My daughter Catherine and I have established a quadrennial family tradition in the years since she grew up and moved out of our house. We volunteer in the campaign of our favorite presidential candidate. There's not much point in doing this where we live, Maryland and the District of Columbia. They're both emphatically blue jurisdictions in presidential years. So we go to a nearby swing state, either Virginia or Pennsylvania. This year, Catherine arranged for us to volunteer in York, Pennsylvania. We drove up there Tuesday morning.
We were not alone. Dozens of out-of-state volunteers were converging on Democratic headquarters in York, which, with no apparent irony, was located on the first floor of a structure called the Rich Executive Building, just across from the county courthouse. We signed in , were issued clipboards and a packet, and then directed toward the room where we would get our instructions.
The instructions were already underway by the time we squeezed in, so I didn't get the name of the person explaining how to canvass and fill out the forms (see picture above). She was black and, judging by her dress and accent, a Muslim immigrant. That gave her four very good reasons to oppose Donald Trump. She told us that we would be the second wave of canvassers going through York in the morning; an earlier crew had already rung the doorbells in our assigned routes.

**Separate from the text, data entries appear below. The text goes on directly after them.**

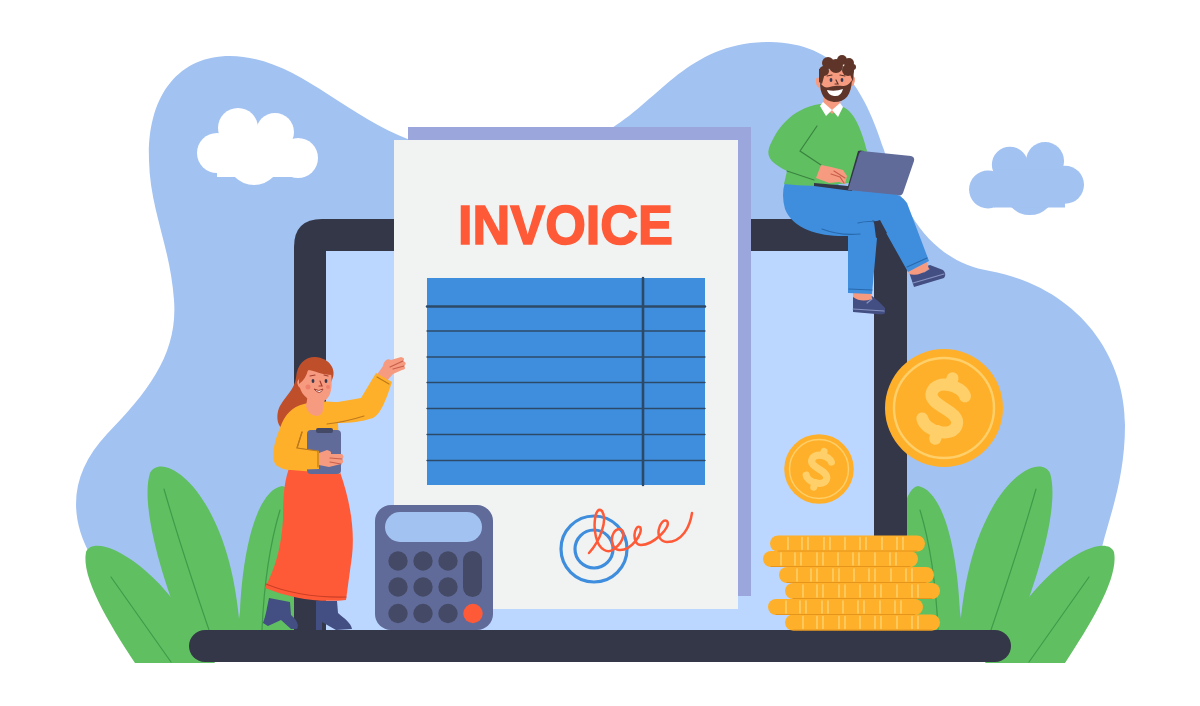
<!DOCTYPE html>
<html lang="en">
<head>
<meta charset="utf-8">
<title>Invoice illustration</title>
<style>
:root {
  --sky: #a2c2f2; --screen: #bbd7ff; --frame: #343748; --paper: #f1f3f3; --paper-back: #9ba7dc;
  --blue: #3f8edd; --line: #2c4a68; --red: #ff5a38; --leaf: #60bf61; --leaf-line: #3f9b49;
  --slate: #606b99; --slate-dark: #444a66; --gold: #ffb02b; --gold-light: #ffcf69; --gold-line: #e5951c;
  --skin: #f79b80; --hair: #bf4f2b; --beard: #5e3528; --navy: #434e82; --ink: #353a50;
}
html, body { margin: 0; background: #fff; overflow: hidden; }
svg { display: block; width: 1200px; height: 706px; }
.title { font: 700 55px "Liberation Sans", Arial, sans-serif; fill: var(--red); stroke: var(--red); stroke-width: 1.6; }
.stroke { fill: none; stroke-linecap: round; stroke-linejoin: round; }
.skin { fill: var(--skin); }
.fold { fill: none; stroke-width: 1.2; stroke-linecap: round; }
</style>
</head>
<body>
<svg viewBox="0 0 1200 706" role="img" aria-label="Two people with a large invoice, a laptop, a calculator and coins">
  <defs>
    <g id="leaves">
      <path fill="var(--leaf)" d="M240 612C243 545 258 490 282 486C302 490 304 560 298 640H236Z"/>
      <path fill="var(--leaf)" d="M187 640C162 580 140 505 150 473C158 457 188 470 210 512C228 546 237 585 241 640Z"/>
      <path fill="var(--leaf)" d="M135 663C108 622 81 577 86 552C94 533 150 558 192 627L215 663Z"/>
      <g class="stroke" stroke="var(--leaf-line)" stroke-width="1.2">
        <path d="M111 577L171 662"/><path d="M164 489Q180 545 209 630"/><path d="M280 510Q265 560 262 630"/>
      </g>
    </g>
    <g id="cloud">
      <circle cx="20" cy="46" r="20"/><circle cx="41" cy="21" r="20"/><circle cx="78" cy="25" r="19"/>
      <circle cx="101" cy="51" r="20"/><circle cx="57" cy="51" r="27"/><path d="M20 30H95V70H20Z"/>
    </g>
    <g id="stack-coin">
      <rect width="155" height="16" rx="8" fill="var(--gold)"/>
      <path class="stroke" stroke="var(--gold-light)" stroke-width="1.6" d="M18 2V14M32 2V14M38 2V14M54 2V14M60 2V14M75 2V14M90 2V14M96 2V14M112 2V14M127 2V14M133 2V14"/>
      <path class="stroke" stroke="var(--gold-line)" d="M8 15.5H147"/>
    </g>
    <g id="dollar-coin">
      <circle r="59" fill="var(--gold)"/>
      <circle r="50" fill="none" stroke="var(--gold-light)" stroke-width="2.4"/>
      <g class="stroke" stroke="var(--gold-light)" stroke-width="12" transform="rotate(16)">
        <path d="M17 -17C12 -26 -15 -27 -16 -12C-17 3 17 -3 17 13C17 27 -12 28 -18 16"/>
        <path d="M0 -31V-24M0 24V32"/>
      </g>
    </g>
    <circle id="key" r="9.7"/>
  </defs>

  <g id="backdrop">
    <path fill="var(--sky)" d="M149 160C147 96 178 56 230 56C296 57 340 113 410 140L612 128C662 97 690 42 770 42C838 43 864 88 884 150C905 222 937 262 990 271C1075 287 1125 352 1125 425C1125 478 1110 515 1102 547L1050 650H150L91 556C66 512 73 470 107 434C150 390 178 352 174 300C170 245 150 210 149 160Z"/>
    <use href="#cloud" x="197" y="107" fill="#fff"/>
    <use href="#cloud" transform="matrix(-.95 0 0 .95 1084 141)" fill="var(--sky)"/>
    <use href="#leaves"/>
    <use href="#leaves" transform="matrix(-1 0 0 1 1200 0)"/>
  </g>

  <g id="laptop">
    <path fill="var(--frame)" d="M294 645V247Q294 219 322 219H879Q907 219 907 247V645Z"/>
    <rect x="326" y="251" width="548" height="379" fill="var(--screen)"/>
    <rect x="189" y="630" width="822" height="32" rx="16" fill="var(--frame)"/>
  </g>

  <g id="invoice">
    <rect x="408" y="127" width="343" height="469" fill="var(--paper-back)"/>
    <rect x="394" y="140" width="344" height="469" fill="var(--paper)"/>
    <text class="title" x="458" y="244" textLength="215" lengthAdjust="spacingAndGlyphs">INVOICE</text>
    <rect x="427" y="278" width="278" height="207" fill="var(--blue)"/>
    <g class="stroke" stroke="var(--line)">
      <path stroke-width="1.3" d="M427 331H705M427 357H705M427 382.5H705M427 408.5H705M427 434.5H705M427 460.5H705"/>
      <path stroke-width="2.6" d="M427 306.5H705M643 278V485"/>
    </g>
    <g fill="none" stroke="var(--blue)" stroke-width="3.2"><circle cx="594" cy="549" r="33"/><circle cx="594" cy="549" r="19"/></g>
    <path class="stroke" stroke="var(--red)" stroke-width="2.5" d="M589 553C600 541 608 520 602 511C595 505 593 525 596 537C599 550 608 554 614 549C625 541 626 529 619 529C610 530 609 549 619 550C631 551 644 533 640 527C634 524 631 545 641 545C653 545 672 527 667 521C660 517 652 541 667 542C682 542 690 527 692 513"/>
  </g>

  <g id="calculator">
    <rect x="375" y="505" width="118" height="125" rx="16" fill="var(--slate)"/>
    <rect x="385" y="512" width="97" height="30" rx="15" fill="var(--sky)"/>
    <g fill="var(--slate-dark)">
      <use href="#key" x="398" y="561"/><use href="#key" x="423" y="561"/><use href="#key" x="448" y="561"/>
      <use href="#key" x="398" y="587"/><use href="#key" x="423" y="587"/><use href="#key" x="448" y="587"/>
      <use href="#key" x="398" y="613.5"/><use href="#key" x="423" y="613.5"/><use href="#key" x="448" y="613.5"/>
      <rect x="463" y="551" width="19" height="46" rx="9.5"/>
    </g>
    <use href="#key" x="473" y="613.5" fill="var(--red)"/>
  </g>

  <g id="woman">
    <path fill="var(--hair)" d="M296 378C297 364 305 357 315 357C330 358 337 370 332 380L318 408L288 428C277 432 275 415 280 406C287 394 294 390 296 378Z"/>
    <path fill="var(--navy)" d="M269 598L290 602L291 615C298 621 299 626 297 629H291L281 620L268 626L263 623C266 615 267 607 269 598ZM316 601H337L338 613C345 619 351 623 352 629L336 630L322 622V630H316Z"/>
    <path fill="var(--red)" d="M290 466L340 472C350 500 355 530 352 556L346 600C318 603 290 598 265 588C276 566 281 548 283 520C283 498 284 480 290 466Z"/>
    <path class="fold" stroke="#cc3f25" d="M266 584Q300 598 346 597"/>
    <path class="skin" d="M376 376L383 366C384 360 388 358 391 360L401 357Q406 358 403 361Q408 363 404 366Q407 369 402 370L393 374L386 382Z"/>
    <path class="fold" stroke="#c85f4d" d="M390 367L403 361M393 369L404 366"/>
    <path fill="var(--gold)" d="M304 404C318 400 328 402 338 402L361 398L376 373L392 382C386 400 381 414 373 418C361 422 350 423 338 423L340 474L291 470L277 466C270 460 274 442 280 428C285 414 292 407 304 404Z"/>
    <path class="fold" stroke="#bd791d" d="M327 424Q345 422 364 416M302 432L297 448L318 452M377 377L389 384"/>
    <path class="skin" d="M308 394L325 396L323 409Q323 416 316 416Q308 415 306 406Z"/>
    <path class="skin" d="M302 374C309 368 322 366 331 373C333 388 331 401 320 402C309 402 302 395 300 388Q295 383 299 379Z"/>
    <path fill="var(--hair)" d="M299 380C300 362 314 355 326 363Q334 368 333 375C321 375 313 370 308 370Q306 379 299 384Z"/>
    <g fill="var(--ink)"><ellipse cx="313" cy="381" rx="1.4" ry="2"/><ellipse cx="326" cy="381" rx="1.4" ry="2"/></g>
    <path class="fold" stroke="#a53e2e" d="M310 376L315 375M324 375L328 376M320 381L322 386H319"/>
    <path fill="#fff" stroke="#a53e2e" d="M314 389Q319 392 323 389Q320 396 314 389Z"/>
    <circle cx="308" cy="387" r="2.5" fill="#ef806b"/><circle cx="328" cy="387" r="2" fill="#ef806b"/>
    <rect x="307" y="430" width="34" height="44" rx="4" fill="var(--slate)"/><rect x="316" y="428" width="17" height="5" rx="2" fill="var(--slate-dark)"/>
    <path fill="var(--gold)" d="M276 443L297 448L319 451V469L288 470Q274 468 274 456Z"/>
    <path class="fold" stroke="#bd791d" d="M302 432L297 448L318 451V467"/>
    <path class="skin" d="M319 453L327 450Q332 451 331 454L342 454Q345 457 342 459Q345 462 341 464L329 467L319 465Z"/>
    <path class="fold" stroke="#c85f4d" d="M330 458L342 459M330 462L341 464"/>
  </g>

  <g id="coins">
    <use href="#stack-coin" x="785" y="614.5"/><use href="#stack-coin" x="768" y="599"/><use href="#stack-coin" x="785" y="583"/>
    <use href="#stack-coin" x="779" y="567"/><use href="#stack-coin" x="763" y="551"/><use href="#stack-coin" x="770" y="535.5"/>
    <use href="#dollar-coin" transform="translate(944 408)"/>
    <use href="#dollar-coin" transform="translate(819 469) scale(.59)"/>
  </g>

  <g id="man">
    <path fill="var(--navy)" d="M853 294L872 296Q880 302 885 308V313Q884 315 876 314L853 312ZM909 272L930 265L943 270Q947 274 944 278L914 287Z"/>
    <path class="fold" stroke="#8993c2" d="M853 309L884 311M913 283L944 274M872 299L867 303M929 269L924 272"/>
    <path class="skin" d="M853 290H871L872 299Q861 303 853 297ZM906 266L926 260L929 269Q918 277 909 274Z"/>
    <path fill="var(--blue)" d="M838 185L888 192Q901 194 907 203L929 261L908 272L880 222L830 212Z"/>
    <path fill="var(--blue)" d="M785 182L838 184L861 213C872 217 878 224 877 238L872 294L848 293V236C822 237 793 230 785 209Q781 195 785 182Z"/>
    <path class="fold" stroke="#2869ab" d="M849 289L872 290M907 267L927 258M858 223Q870 220 879 223M822 229Q840 236 860 234"/>
    <path fill="var(--frame)" d="M874 222L880 220L887 233L876 238Z"/>
    <path fill="var(--leaf)" d="M820 104L843 107C855 112 862 132 867 151L849 183Q815 188 784 184L787 171C773 164 766 158 769 148C776 130 790 109 820 104Z"/>
    <path class="fold" stroke="#39843f" d="M817 126L800 151L821 165M787 171L814 180"/>
    <path class="skin" d="M824 94H841L840 107L832 114L823 105Z"/>
    <path fill="#fff" d="M823 102L832 110L840 103L843 107L838 117L832 110L826 116L820 106Z"/>
    <path class="skin" d="M820 73Q835 65 852 74C853 92 847 101 835 101C824 100 819 91 820 84ZM820 78Q815 76 816 83Q817 89 822 88ZM851 76Q857 75 854 84Q852 88 849 85Z"/>
    <path fill="var(--beard)" d="M820 82C825 91 829 86 835 86C842 85 846 89 852 80C851 95 846 102 834 102C824 101 820 94 820 82Z"/>
    <g fill="var(--beard)"><circle cx="824" cy="71" r="5"/><circle cx="828" cy="63" r="6"/><circle cx="836" cy="66" r="7"/><circle cx="842" cy="60" r="5"/><circle cx="849" cy="63" r="5"/><circle cx="848" cy="70" r="6"/><circle cx="853" cy="67" r="3"/><path d="M819 69H826L822 84L819 82ZM849 72L854 70L853 82Z"/></g>
    <path fill="#fff" d="M827 90Q835 92 843 89Q841 97 834 96Q828 95 827 90Z"/>
    <g fill="var(--ink)"><ellipse cx="831" cy="80" rx="1.4" ry="2"/><ellipse cx="842" cy="80" rx="1.4" ry="2"/></g>
    <path class="fold" stroke="var(--beard)" d="M827 76L832 75M840 75L845 76M836 80L838 84H835"/>
    <path fill="var(--frame)" d="M814 183L848 186L858 151Q860 150 864 151L852 191L814 186Z"/>
    <path fill="var(--slate)" d="M862 151L911 156Q915 157 914 161L903 193Q902 196 898 195L848 190L859 154Q860 151 862 151Z"/>
    <path class="skin" d="M821 165L831 167L843 170L847 176L845 184L839 182L829 183L816 178Z"/>
    <path class="fold" stroke="#c85f4d" d="M831 174L840 177L844 183M834 171L845 178"/>
  </g>
</svg>
</body>
</html>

That suggested that reports about the thoroughness of the Democrats' ground game were not exaggerated. We were going to be the among the last of many canvassers in York. People in prior weeks had already knocked on doors, identifying likely Democratic voters. We were assigned to a neighborhood of row houses near the center of York. Our job was to remind people to go to the polls, to identify the ones who were on the list of likely Democratic voters who had not yet voted, and to offer help in getting to the polling place.
It turned out that we didn't do much of that. Predictably enough, no one answered the knock on most doors we tried. It was the middle of the day and people in this precinct were working. A few people told us, in either English and Spanish, that they'd be voting later. Some said they'd already voted and somehow, their names had not been checked off our list.At most houses, all we could do we leave a sticker on the door, reminding people it was Election Day.
It wasn't much. But if, God forbid, Donald Trump wins this election and unleashes his malignant ego on this country, we at least will be able to say that we made an effort to defeat him.